▶ [WHAT THE TASK ASKS]: Please write out exactly the lines of the data below from the line holding "287Q56 274 66" through the line holding "247Q99 243 106", and leave out the rest.

□ □ □

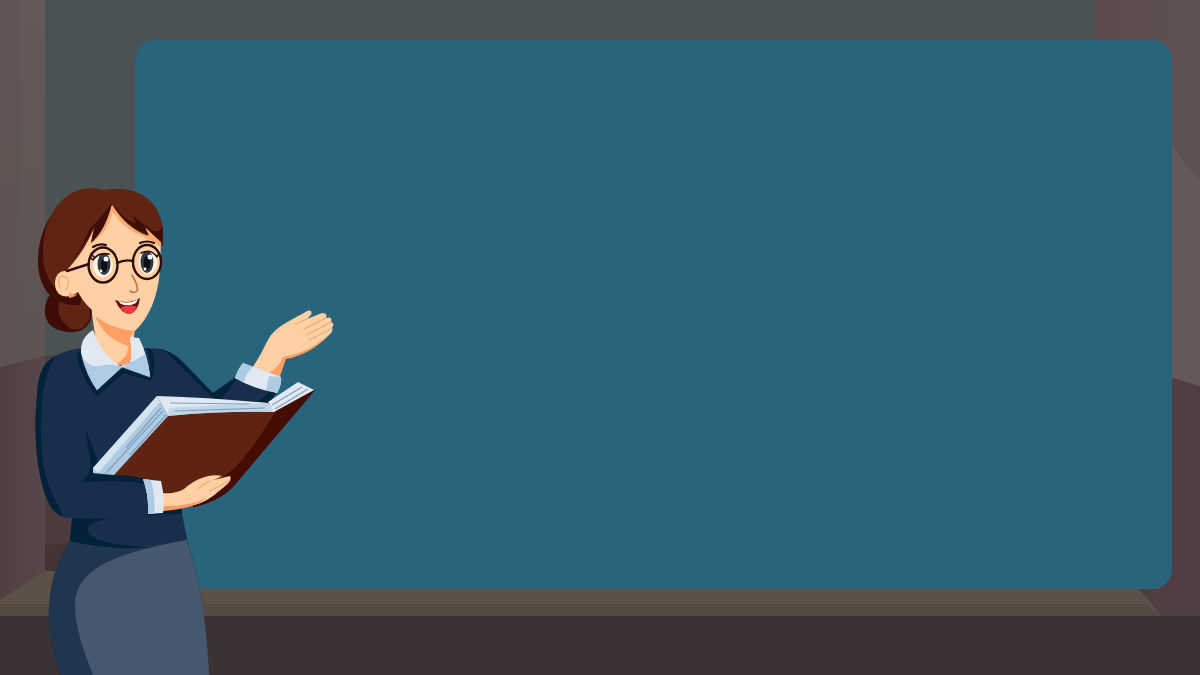
<!DOCTYPE html>
<html lang="en">
<head>
<meta charset="utf-8">
<title>Classroom slide background</title>
<style>
:root{
  --wall:#4a5254; --board:#29647c; --floor:#3c3133;
  --hair:#612412; --hair-dark:#3e0d08; --skin:#ffd0a3; --skin-shade:#ff9f66;
  --navy:#182e4c; --navy-dark:#02223a; --skirt:#465770; --skirt-dark:#22354f;
  --cuff:#e0e8f2; --cuff-shade:#adcbe2; --line:#2f0d0c;
}
*{margin:0;padding:0;box-sizing:border-box}
html,body{width:1200px;height:675px;overflow:hidden}
.slide{position:relative;width:1200px;height:675px;background:var(--wall);overflow:hidden}
.slide svg{position:absolute;inset:0;width:1200px;height:675px;display:block}
.board{position:absolute;left:135px;top:40px;width:1037px;height:549px;border-radius:20px;background:var(--board)}
.hair{fill:var(--hair)} .hair-dark{fill:var(--hair-dark)}
.skin{fill:var(--skin)} .skin-shade{fill:var(--skin-shade)}
.navy{fill:var(--navy)} .navy-dark{fill:var(--navy-dark)}
.skirt{fill:var(--skirt)} .skirt-dark{fill:var(--skirt-dark)}
.cuff{fill:var(--cuff)} .cuff-shade{fill:var(--cuff-shade)}
.ink{fill:none;stroke:var(--line);stroke-linecap:round}
.crease{fill:none;stroke:#f4a877;stroke-width:1.3;stroke-linecap:round}
.pages{fill:none;stroke:#7fa3c0;stroke-width:1.2}
</style>
</head>
<body>
<main class="slide">
  <svg class="room" viewBox="0 0 1200 675" aria-hidden="true">
    <defs>
      <linearGradient id="side-left" x2="0" y2="1"><stop stop-color="#645956"/><stop offset="1" stop-color="#5d5351"/></linearGradient>
      <linearGradient id="lower-left" x2="1" y2="0"><stop stop-color="#503f41"/><stop offset="1" stop-color="#57474a"/></linearGradient>
      <linearGradient id="side-right" x2="1" y2="0"><stop stop-color="#5b4c4b"/><stop offset="1" stop-color="#5f5150"/></linearGradient>
    </defs>
    <rect width="45" height="380" fill="url(#side-left)"/>
    <rect width="20" height="380" fill="#5f5451" opacity=".6"/>
    <path d="M0 367L45 356V572L0 600Z" fill="url(#lower-left)"/>
    <path d="M45 356L140 347V572H45Z" fill="#4c3c3e"/>
    <path d="M45 545L140 535V572H45Z" fill="#453436"/>
    <rect x="1095" width="105" height="600" fill="url(#side-right)"/>
    <path d="M1160 130L1200 182V390L1160 376Z" fill="#67595a"/>
    <path d="M1160 374L1200 386V616H1160L1120 589H1160Z" fill="#4f3f42"/>
    <path d="M45 571H1123L1162 616H0V600Z" fill="#5d5047"/>
    <path d="M0 604H1146L1162 616H0Z" fill="#574a43"/>
    <rect y="616" width="1200" height="59" fill="var(--floor)"/>
  </svg>

  <section class="board" aria-label="Blank board"></section>

  <svg class="teacher" viewBox="0 0 1200 675" role="img" aria-label="Teacher with glasses holding an open book and gesturing to the board">
    <g id="skirt">
      <path class="skirt-dark" d="M70 540C48 575 40 620 60 675H209C207 630 201 580 186 538Z"/>
      <path class="skirt" d="M186 540C201 580 207 630 209 675H93C84 652 75 628 75 605C75 565 125 552 186 540Z"/>
    </g>

    <g id="raised-arm">
      <path class="skin" d="M252 368C262 354 266 342 271 335C280 324 294 319 307 311Q313 309 311 315L307 319L322 313Q328 313 326 318Q333 316 331 322Q335 323 332 328Q334 330 329 335C319 344 304 354 285 358L278 378Z"/>
      <path class="skin-shade" d="M283 357C304 353 319 344 329 335C317 348 302 356 286 359L279 379L267 374Q279 368 283 357Z"/>
      <path class="crease" d="M307 319L296 324M326 318L304 329M331 322L307 335M331 329L309 340"/>
      <path class="navy" d="M150 349C170 347 181 359 191 370L213 393L238 375L274 391L268 402L205 425L165 410Z"/>
      <path class="navy-dark" d="M163 349C181 357 200 382 213 393L240 375L222 398L208 406C192 388 177 372 163 349Z"/>
      <path class="navy-dark" d="M257 402Q266 396 273 389L277 392L269 404Z"/>
      <path class="cuff" d="M243 363L281 377Q282 384 277 393Q253 389 235 378Q238 369 243 363Z"/>
      <path class="cuff-shade" d="M243 363L253 367Q246 373 244 382L235 378Q238 369 243 363ZM269 376L281 377Q282 384 277 393L266 390Z"/>
    </g>

    <g id="sweater">
      <path class="navy" d="M82 348C55 352 42 361 39 384C32 425 36 470 46 497C51 511 59 518 72 518L70 541Q120 555 187 539L181 508L215 400L163 349L145 348Z"/>
      <path class="navy-dark" d="M56 356C42 362 38 376 37 395C33 435 37 475 47 499Q53 516 68 518C50 500 42 470 41 440C40 405 43 375 56 356Z"/>
      <path class="navy-dark" d="M72 518Q110 520 147 514L182 509V514C140 515 88 516 88 530C89 541 120 547 154 547Q110 551 70 541Z"/>
      <path class="navy-dark" d="M85 427Q94 450 99 465L93 475H115L78 486Q93 474 90 460Z"/>
      <path class="navy-dark" d="M80 351Q83 375 97 391L122 369L149 378Q153 365 147 348L152 350Q157 368 151 381L124 373L97 396Q79 376 77 352Z"/>
    </g>

    <g id="neck-and-collar">
      <path class="skin" d="M90 300L96 342L115 366L131 362L135 328Z"/>
      <path class="skin-shade" d="M95 316Q112 329 134 331L130 338L132 360Q126 368 116 364Q128 358 128 346Q104 338 95 316Z"/>
      <path class="cuff" d="M93 330Q80 338 81 353Q87 376 97 390L122 367L150 377Q148 355 139 338L130 337Q133 353 130 363L120 366Q101 354 93 330Z"/>
      <path class="cuff-shade" d="M82 357Q89 368 99 366Q111 363 119 366L122 367L97 390Q87 376 82 357ZM122 367L131 362Q140 358 145 354Q149 364 150 377Z"/>
    </g>

    <g id="book">
      <path d="M112 474L168 414L268 409L315 390L232 488Q218 502 194 507Z" fill="#3f0a02"/>
      <path d="M113 475L168 414L278 411Q268 440 247 458L210 488L165 493Z" fill="#5e2411"/>
      <path d="M275 412L315 390L232 488Q220 498 210 496Q210 485 230 473Q254 448 275 412Z" fill="#450c02"/>
      <path class="cuff-shade" d="M157 396L168 416L114 475L93 473V468Z"/>
      <path class="cuff" d="M157 396Q215 398 268 403L275 412Q222 411 168 416Z"/>
      <path class="cuff" d="M268 402L298 382L314 390L274 412Z"/>
      <path class="cuff-shade" d="M169 408L235 404L268 403L273 412Q220 411 168 416Z" opacity=".6"/>
      <path class="pages" d="M158 403L98 470M161 408L126 448M163 411L106 473M166 415L130 455M170 403L250 404M175 411L265 408M272 405L302 387M275 409L308 389"/>
      <path d="M93 468L157 396L160 402L98 473Z" fill="#d5e3f0"/>
    </g>

    <g id="holding-arm">
      <path class="navy" d="M76 483Q110 474 146 480L150 514Q105 521 62 517L55 490Z"/>
      <path class="navy-dark" d="M80 483Q110 470 145 479L147 484Q110 478 80 483Z"/>
      <path class="skin" d="M161 493Q177 494 184 489C195 479 210 473 222 476Q215 480 210 481Q222 478 230 476Q233 480 224 487L213 496Q202 504 190 506L163 510Z"/>
      <path class="skin-shade" d="M163 506Q186 507 207 498Q193 509 163 511Z"/>
      <path class="crease" d="M210 481Q203 484 198 489M229 481L210 491"/>
      <path class="cuff" d="M143 479L161 481Q165 497 163 513L148 514Q149 496 143 479Z"/>
      <path class="cuff-shade" d="M143 479L151 480Q156 497 154 514H148Q149 496 143 479Z"/>
    </g>

    <g id="head">
      <path class="hair-dark" d="M52 292C40 307 43 327 62 331C82 336 95 325 91 306L76 290Z"/>
      <path class="hair" d="M55 294Q51 317 67 327Q80 334 88 322Q94 308 82 294Z"/>
      <path class="hair-dark" d="M60 300Q54 318 70 328Q60 328 53 320Q47 307 55 296Z"/>
      <path class="hair-dark" d="M93 189C58 192 37 228 38 264C39 287 52 307 80 305L90 260L110 205Z"/>
      <path class="hair" d="M104 190C65 180 42 216 43 255C44 281 57 295 76 297L97 245L163 246C166 214 152 183 104 190Z"/>
      <path class="skin" d="M112 205Q104 230 91 242L94 228C86 247 78 258 66 271C54 270 52 287 59 294Q67 300 78 292C87 310 110 327 135 331C149 318 158 297 160 270L161 240L146 228L148 236Q127 229 112 205Z"/>
      <path class="skin-shade" d="M112 205Q104 230 91 242L85 247Q99 240 105 230Q110 222 113 212Q124 230 144 237L161 247V240L146 228L148 236Q127 229 112 205Z" opacity=".75"/>
      <path class="hair-dark" d="M112 203Q106 230 91 243L95 225Q85 246 67 267Q82 249 89 230Q103 215 112 203ZM112 203Q126 227 149 235L143 225Q153 235 162 243L163 226Q158 235 150 229L133 216L136 224Q124 220 112 203Z"/>
      <path class="crease" d="M60 287Q56 274 66 277Q71 281 66 290"/>
      <path class="skin-shade" d="M69 292Q75 298 79 292Q76 297 69 298Z"/>
      <path class="ink" d="M93 247Q99 243 106 245M140 243Q147 240 154 243" stroke-width="2.2"/>

      <g id="eyes">
        <ellipse cx="103" cy="265" rx="10" ry="12" fill="#fff4e8"/>
        <ellipse cx="148" cy="262" rx="9" ry="12" fill="#fff4e8"/>
        <ellipse cx="104" cy="264" rx="6.5" ry="11" fill="#333b43"/>
        <ellipse cx="147" cy="262" rx="6.5" ry="11" fill="#333b43"/>
        <ellipse cx="104" cy="265" rx="3.5" ry="7" fill="#0c1118"/>
        <ellipse cx="147" cy="263" rx="3.5" ry="7" fill="#0c1118"/>
        <circle cx="106" cy="259" r="2.5" fill="#fff"/>
        <circle cx="150" cy="257" r="2.5" fill="#fff"/>
        <circle cx="101" cy="271" r="1.4" fill="#fff"/>
        <circle cx="145" cy="269" r="1.4" fill="#fff"/>
        <path class="ink" d="M93 260Q98 252 109 254M141 253Q151 248 157 257M93 260L90 257M94 257L91 254M157 257L159 253" stroke-width="1.6"/>
      </g>
      <g id="glasses">
        <ellipse class="ink" cx="103" cy="265" rx="14.5" ry="17.5" stroke-width="2.4"/>
        <ellipse class="ink" cx="147" cy="262" rx="14" ry="17" stroke-width="2.4"/>
        <path class="ink" d="M117 263Q125 259 133 261M67 271L89 264" stroke-width="2.4"/>
      </g>
      <path d="M132 275Q139 287 137 291Q134 294 130 291" fill="none" stroke="#c96f49" stroke-width="1.6" stroke-linecap="round"/>
      <path d="M115 300Q128 305 140 298Q138 312 130 314Q121 314 115 300Z" fill="#6b0d10"/>
      <path d="M118 301Q129 305 138 299L136 303Q129 307 121 304Z" fill="#fff"/>
      <path d="M120 308Q128 303 137 307Q134 313 130 314Q125 314 120 308Z" fill="#ee3b3d"/>
    </g>
  </svg>
</main>
</body>
</html>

□ □ □

▶ [RESULT OF THE TASK]:
      <path class="crease" d="M60 287Q56 274 66 277Q71 281 66 290"/>
      <path class="skin-shade" d="M69 292Q75 298 79 292Q76 297 69 298Z"/>
      <path class="ink" d="M93 247Q99 243 106 245M140 243Q147 240 154 243" stroke-width="2.2"/>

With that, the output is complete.